MnTC Goals
5 History/Social/Behavioral Science, 7 Human Diversity

Prerequisite(s): Course placement into college-level English and Reading OR completion of ENGL 0950  with a grade of C or higher OR completion of RDNG 0940  with a grade of C or higher and qualifying English Placement Exam OR completion of RDNG 0950  with a grade of C or higher and ENGL 0090  with a grade of C or higher OR completion of ESOL 0051  with a grade of C or higher and ESOL 0052  with a grade of C or higher.
Corequisite(s): None
Recommendation: None

Major Content

  1. Reconstruction and the Rise of Racial Segregation
  2. The Conquest of the West
  3. Industrialization and the Technological Revolution
  4. Populism, Labor Upheaval, and the Gilded Age
  5. Immigration and Urbanization
  6. The Progressive Era
  7. American Empire and World War I
  8. The 1920s, the Great Depression, and the New Deal
  9. World War II
  10. The Cold War: Science, Culture, and Politics
  11. Cold War Interventions
  12. The Civil Rights Movement
  13. The Rise of Liberalism
  14. Activism and Liberation Movements
  15. The Rise of Conservatism
  16. U.S. Interventionism since 1973
  17. Globalization

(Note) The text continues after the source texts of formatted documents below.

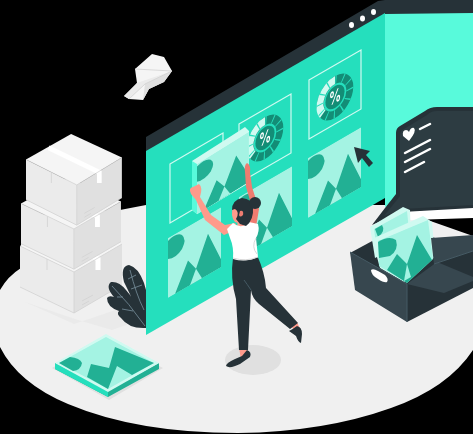
<!DOCTYPE html>
<html lang="en">
<head>
<meta charset="utf-8">
<title>Arranging a web page</title>
<style>
:root{--black:#000;--floor:#f0f0f0;--white:#fff;--teal:#25dfbd;--aqua:#58fadb;--mint:#a4f3e3;--pale:#d0faf1;--deep:#22b094;--forest:#138d76;--ink:#263238;--slate:#37474f;--skin:#ff9a8b;--skin-shade:#ee7c70;--box-top:#f5f5f5;--box-left:#ebebeb;--box-right:#e0e0e0}
html,body{margin:0;background:var(--black);overflow:hidden}
svg{display:block;width:473px;height:434px}
.floor{fill:var(--floor)}.white{fill:var(--white)}.teal{fill:var(--teal)}.aqua{fill:var(--aqua)}.mint{fill:var(--mint)}.pale{fill:var(--pale)}.deep{fill:var(--deep)}.forest{fill:var(--forest)}.ink{fill:var(--ink)}.slate{fill:var(--slate)}.skin{fill:var(--skin)}.skin-shade{fill:var(--skin-shade)}
.box-top{fill:var(--box-top)}.box-left{fill:var(--box-left)}.box-right{fill:var(--box-right)}
.outline{fill:none;stroke:var(--pale);stroke-width:1.2}
.shadow{fill:#e0e0e0}
.percent{font:700 18px Inter,sans-serif;fill:var(--white);text-anchor:middle}
.vein{fill:none;stroke:#78909c;stroke-width:.8}
.crease{fill:none;stroke:#455a64;stroke-width:1}
.tape{fill:none;stroke:#fff;stroke-width:5}
.seam{fill:none;stroke:#d2d2d2;stroke-width:.8}
.text-line{fill:none;stroke:var(--white);stroke-width:2.5;stroke-linecap:round}
</style>
</head>
<body>
<svg viewBox="0 0 473 434" role="img" aria-label="A woman places picture tiles on a large isometric web page">
<defs>
  <clipPath id="tile-edge"><rect width="53" height="60"/></clipPath>
  <g id="landscape" clip-path="url(#tile-edge)">
    <rect class="mint" width="53" height="60"/>
    <path class="deep" d="M0 3Q8-1 14 5Q19 12 14 19Q8 25 0 21Z"/>
    <path class="deep" d="M7 60L20 34L28 47L40 19L53 52V60Z"/>
    <path class="mint" d="M28 47L34 60H22Z"/>
  </g>
  <g id="gauge">
    <circle r="17" fill="none" stroke="var(--forest)" stroke-width="8"/>
    <path d="M-14 10A17 17 0 0 1 0-17" fill="none" stroke="var(--pale)" stroke-width="8"/>
    <circle r="17" fill="none" stroke="var(--teal)" stroke-width="8" stroke-dasharray="1.2 7.7"/>
    <circle class="forest" r="11"/>
    <text class="percent" y="6" textLength="14" lengthAdjust="spacingAndGlyphs">%</text>
  </g>
  <g id="carton">
    <path class="box-top" d="M0 26L48 0L102 24L54 52Z"/>
    <path class="box-left" d="M0 26L54 52V93L0 67Z"/>
    <path class="box-right" d="M54 52L102 24V65L54 93Z"/>
    <path class="tape" d="M24 14L78 39V50"/>
    <path class="seam" d="M0 26L54 52L102 24M54 52V93M0 67L54 93L102 65M27 39V50M62 81L73 75M62 85L69 81"/>
  </g>
</defs>

<rect width="473" height="434" fill="var(--black)"/>

<g id="ground">
  <path class="floor" d="M0 290Q8 276 21 268L21 216L120 210L146 205H385L473 236V350Q448 388 391 408Q324 432 238 433Q137 433 68 404Q18 383 0 347Z"/>
  <path class="shadow" d="M25 302L74 324L145 300L152 316L112 330L78 320Z" opacity=".4"/>
  <ellipse class="shadow" cx="253" cy="360" rx="28" ry="15"/>
</g>

<g id="paper-plane">
  <path class="box-top" d="M172 71L164 57L152 54L135 69L137 83L124 96L129 99L143 100L149 89L164 82Z"/>
  <path class="box-left" d="M172 71L137 83L124 96L129 99L145 84Z"/>
  <path class="box-right" d="M172 71L145 84L143 100L149 89L164 82Z"/>
  <path class="seam" d="M172 71L135 69M172 71L145 84L129 99"/>
</g>

<g id="browser-window">
  <path class="aqua" d="M385 13H473V112H430L398 133V200L385 207Z"/>
  <path class="ink" d="M146 137L378 1L385 0H473V13L385 14L146 152Z"/>
  <path class="teal" d="M146 151L385 13V198L146 335Z"/>
  <g class="white">
    <ellipse cx="351.500" cy="25" rx="2.500" ry="3"/><ellipse cx="362.500" cy="18.500" rx="2.500" ry="3"/><ellipse cx="373.500" cy="12" rx="2.500" ry="3"/>
  </g>
  <g id="empty-slots" class="outline">
    <path d="M170 164L223 133V192L170 223Z"/>
    <path d="M239 124L291 94V153L239 183Z"/>
    <path d="M309 80L361 50V109L309 139Z"/>
  </g>
  <use href="#gauge" transform="matrix(.87 -.5 0 1 265 138)"/>
  <use href="#gauge" transform="matrix(.87 -.5 0 1 335 97)"/>
  <use href="#landscape" transform="matrix(1 -.58 0 1 168 238)"/>
  <use href="#landscape" transform="matrix(1 -.58 0 1 239 197)"/>
  <use href="#landscape" transform="matrix(1 -.58 0 1 308 158)"/>
  <path id="pointer" class="ink" d="M354 147L370 151L366 155L373 163L369 167L362 158L358 163Z"/>
</g>

<g id="comment-card">
  <path class="white" d="M386 213L473 206V218L412 220L386 219Z"/>
  <path class="ink" d="M396 133Q396 128 400 126L425 111Q430 107 437 107H473V208L402 212L372 225L385 208L396 194Z"/>
  <path class="slate" d="M400 135Q400 131 404 129L427 115Q431 111 437 111H473V205L402 209L384 216L400 196Z" opacity=".45"/>
  <path class="white" d="M409 141L403 136Q402 130 406 130Q408 130 409 132Q411 127 414 128Q417 131 409 141Z"/>
  <path class="text-line" d="M420 129L430 124M405 153L430 140M405 162L430 149M405 172L424 162"/>
</g>

<g id="carton-stack">
  <use href="#carton" x="20" y="220"/>
  <use href="#carton" transform="matrix(.98 0 0 .98 21 178)"/>
  <use href="#carton" transform="matrix(.94 0 0 .98 26 134)"/>
</g>

<g id="plant">
  <path class="ink" d="M146 328Q129 329 121 318Q116 314 119 311Q107 307 107 298Q109 295 114 297Q105 287 111 282Q119 281 126 290Q134 299 137 309Q129 292 124 282Q120 266 129 265Q138 267 144 283L146 290Z"/>
  <path class="vein" d="M130 270Q136 294 144 310M112 286Q129 303 145 326M117 297L123 297M122 309L133 311M128 279L136 275M131 289L142 285"/>
</g>

<g id="floor-tile">
  <path class="shadow" d="M52 368L109 400L163 368L106 338Z"/>
  <path class="deep" d="M55 363L108 391L159 363V369L108 397L55 369Z"/>
  <path class="teal" d="M55 363L108 391V397L55 369Z"/>
  <path class="pale" d="M55 363L106 334L159 363L108 392Z"/>
  <path class="mint" d="M59 363L106 337L154 363L108 389Z"/>
  <path class="deep" d="M59 363L70 357Q80 358 82 363Q81 370 73 371Z"/>
  <path class="deep" d="M87 377L91 364L109 368L115 347L154 363L132 375L117 366L108 389Z"/>
</g>

<g id="storage-box">
  <path class="ink" d="M350 253L400 226L473 251L407 292Z"/>
  <g id="back-picture">
    <path class="pale" d="M370 227L403 207L410 210L411 240L375 258Z"/>
    <path class="mint" d="M374 229L407 211L410 240L378 258Z"/>
    <path class="deep" d="M375 229L382 225Q386 231 378 237Z"/>
  </g>
  <g id="front-picture">
    <path class="pale" d="M372 239L423 216L432 222L435 257L404 282L380 268Z"/>
    <path class="mint" d="M378 241L428 220L433 259L407 283L379 266Z"/>
    <path class="deep" d="M378 242Q389 235 396 240Q399 250 390 256L379 258Z"/>
    <path class="deep" d="M387 270L397 254L407 264L417 235L432 260L407 283Z"/>
    <path class="mint" d="M407 264L411 277L404 281Z"/>
  </g>
  <path class="slate" d="M350 252L407 284V322L355 290Z"/>
  <path class="ink" d="M407 284L434 263L473 247V288L407 322Z"/>
  <path class="slate" d="M407 284L437 262L473 277V281L444 293Z"/>
  <path class="slate" d="M431 238L473 235V251L434 264Z"/>
  <path class="crease" d="M350 252L407 284V322M434 264L473 251"/>
  <path class="white" d="M371 270Q373 268 378 271L385 275Q389 279 387 282Q384 283 378 279Q371 275 371 270Z"/>
</g>

<g id="held-tile">
  <path class="pale" d="M192 161L239 131L245 127L249 131V183L197 214L192 210Z"/>
  <path class="aqua" d="M192 161L197 164V214L192 210Z"/>
  <use href="#landscape" transform="matrix(.98 -.61 0 .84 197 164)"/>
</g>

<g id="woman">
  <path class="skin-shade" d="M247 230L252 207L246 187L245 172Q244 165 247 163Q251 165 250 172L252 187L259 209L255 233Z"/>
  <path class="skin" d="M238 229L224 235L205 220L196 200L191 194Q188 188 193 187L199 184Q203 187 200 197L211 215L225 225L235 223Z"/>
  <g id="legs">
    <path class="skin" d="M291 325L297 322L301 331L296 335ZM239 347H247L248 356L241 360Z"/>
    <path class="ink" d="M233 258L257 255Q265 273 266 288L298 323L290 329L259 304Q252 298 251 290L248 350H239L236 299Q230 278 233 258Z"/>
    <path class="crease" d="M251 290Q247 284 244 280"/>
    <path class="ink" d="M297 326Q302 327 302 334L301 343Q298 342 296 336L289 331Q293 329 297 326ZM247 350Q252 352 250 357L240 364Q230 369 226 366Q226 363 235 359L242 356Z"/>
  </g>
  <path class="skin" d="M238 216L248 218L250 228L237 230Z"/>
  <path class="white" d="M233 223Q241 230 249 222L258 224Q260 231 256 238L258 257Q246 263 233 259Q234 247 230 238L227 229Z"/>
  <path d="M256 238Q251 247 257 254M233 258Q246 262 258 257" fill="none" stroke="#d9d9d9"/>
  <path class="skin" d="M233 207Q230 216 235 222Q242 225 247 219L246 205Z"/>
  <path class="ink" d="M232 210Q232 200 242 198Q252 199 253 207Q254 220 246 226L240 224L236 219Q240 212 235 209Z"/>
  <circle class="ink" cx="255" cy="203" r="6"/>
  <path class="skin-shade" d="M240 211Q244 210 243 215Q240 218 239 215Z"/>
</g>
</svg>
</body>
</html>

Learning Outcomes
At the end of this course students will be able to:

  1. explain the relationship of events, people, and developments in U.S. History from 1865 to the present
  2. make use of historical thinking by evaluating the relevance of U.S. History to the modern world and to their own lives.
  3. analyze diverse historical materials, distinguishing primary from secondary sources.
  4. demonstrate effective use of historical evidence and methods.
  5. evaluate varied perspectives of human history using knowledge of diverse peoples within their distinctive historical contexts.

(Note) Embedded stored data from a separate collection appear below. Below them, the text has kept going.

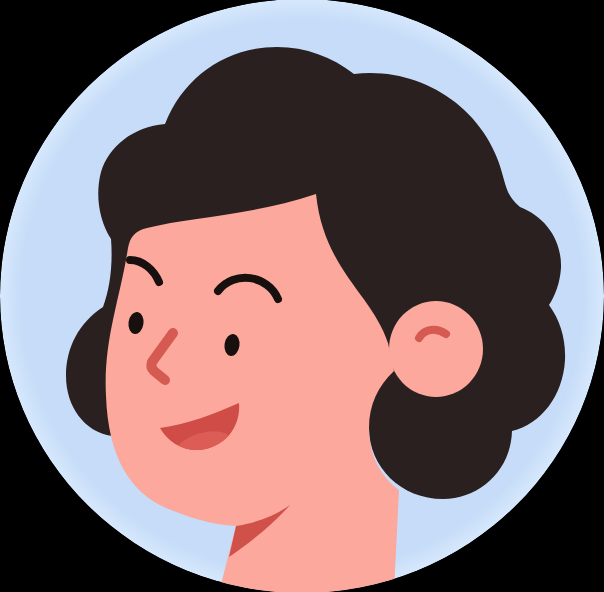
<!DOCTYPE html>
<html lang="en">
<head>
<meta charset="utf-8">
<title>Portrait avatar</title>
<style>
:root {
  --backdrop: #000;
  --sky: #c6dcf8;
  --sky-edge: #d6e8fc;
  --hair: #2a2020;
  --skin: #fca89c;
  --ink: #17100f;
  --nose: #d45a52;
  --shade: #d0504a;
  --mouth: #cf4c47;
  --tongue: #dc5c56;
}
html, body { margin: 0; background: var(--backdrop); overflow: hidden; }
.avatar { display: block; width: 604px; height: 592px; }
.backdrop { fill: var(--backdrop); }
.hair { fill: var(--hair); }
.skin { fill: var(--skin); }
.ink { fill: var(--ink); }
.brow { fill: none; stroke: var(--ink); stroke-width: 8; stroke-linecap: round; }
.nose { fill: none; stroke: var(--nose); stroke-width: 10; stroke-linecap: round; stroke-linejoin: round; }
.ear-fold { fill: none; stroke: var(--nose); stroke-width: 8; stroke-linecap: round; }
.shade { fill: var(--shade); }
.mouth { fill: var(--mouth); }
.tongue { fill: var(--tongue); }
</style>
</head>
<body>
<svg class="avatar" viewBox="0 0 604 592" role="img" aria-label="Smiling woman with short wavy dark hair in a round light blue frame">
  <defs>
    <radialGradient id="sky">
      <stop offset="0" stop-color="var(--sky)"/>
      <stop offset="0.93" stop-color="var(--sky)"/>
      <stop offset="1" stop-color="var(--sky-edge)"/>
    </radialGradient>
    <clipPath id="frame"><ellipse cx="302" cy="296" rx="302" ry="297"/></clipPath>
    <clipPath id="smile"><path d="M160 428C188 424 214 414 239 403C241 426 226 447 200 450C182 451 168 442 160 428Z"/></clipPath>
  </defs>
  <rect class="backdrop" width="604" height="592"/>
  <g clip-path="url(#frame)">
    <ellipse cx="302" cy="296" rx="302" ry="297" fill="url(#sky)"/>
    <path id="hair" class="hair" d="M112 436C84 432 66 406 66 376C66 347 79 323 103 307C110 288 113 265 111 239C99 220 95 195 101 172C109 146 133 127 165 124C184 76 227 47 277 47C306 47 332 57 354 74C424 66 489 111 504 180C507 191 510 199 520 207C546 217 562 241 561 268C560 283 555 296 549 305C560 320 566 339 565 360C563 396 541 424 512 431C511 470 480 499 443 499C401 499 369 467 369 428L300 460Z"/>
    <path id="neck-and-face" class="skin" d="M316 194C250 216 190 217 147 228C134 231 130 238 128 248C120 300 103 340 106 396C108 455 129 492 166 508C188 517 212 525 236 526L219 592H394L399 490C378 474 369 452 369 428C369 405 378 386 394 371L388 343C372 294 324 270 316 194Z"/>
    <path id="chin-shadow" class="shade" d="M236 526C257 523 276 515 290 505C272 525 251 542 229 557Z"/>
    <ellipse id="ear" class="skin" cx="436" cy="349" rx="47" ry="48"/>
    <path class="ear-fold" d="M419 338C424 329 436 327 446 334"/>
    <g id="eyebrows">
      <path class="brow" d="M130 260C143 260 154 270 159 282"/>
      <path class="brow" d="M218 291C234 270 268 275 278 299"/>
    </g>
    <g id="eyes" class="ink">
      <ellipse cx="136" cy="323" rx="7.5" ry="11" transform="rotate(8 136 323)"/>
      <ellipse cx="232" cy="345" rx="7.5" ry="11" transform="rotate(8 232 345)"/>
    </g>
    <path class="nose" d="M173 333L152 362Q150 367 154 371L165 380"/>
    <g id="mouth" clip-path="url(#smile)">
      <rect class="mouth" x="155" y="398" width="90" height="56"/>
      <ellipse class="tongue" cx="203" cy="450" rx="31" ry="17" transform="rotate(-18 203 450)"/>
    </g>
  </g>
</svg>
</body>
</html>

Competency 1 (1-6)
05. 01. Employ the methods and data that historians and social and behavioral scientists use to investigate the human condition.

05. 02. Examine social institutions and processes across a range of historical periods and cultures.

05. 03. Use and critique alternative explanatory systems or theories.
Competency 2 (7-10)
07. 01. Understand the development of and the changing meanings of group identities in the United States’ history and culture.

07. 03. Analyze their own attitudes, behaviors, concepts and beliefs regarding diversity, racism, and bigotry.

07. 04. Describe and discuss the experience and contributions (political, social, economic, etc.) of the many groups that shape American society and culture, in particular those groups that have suffered discrimination and exclusion.


Courses and Registration



Add to Portfolio (opens a new window)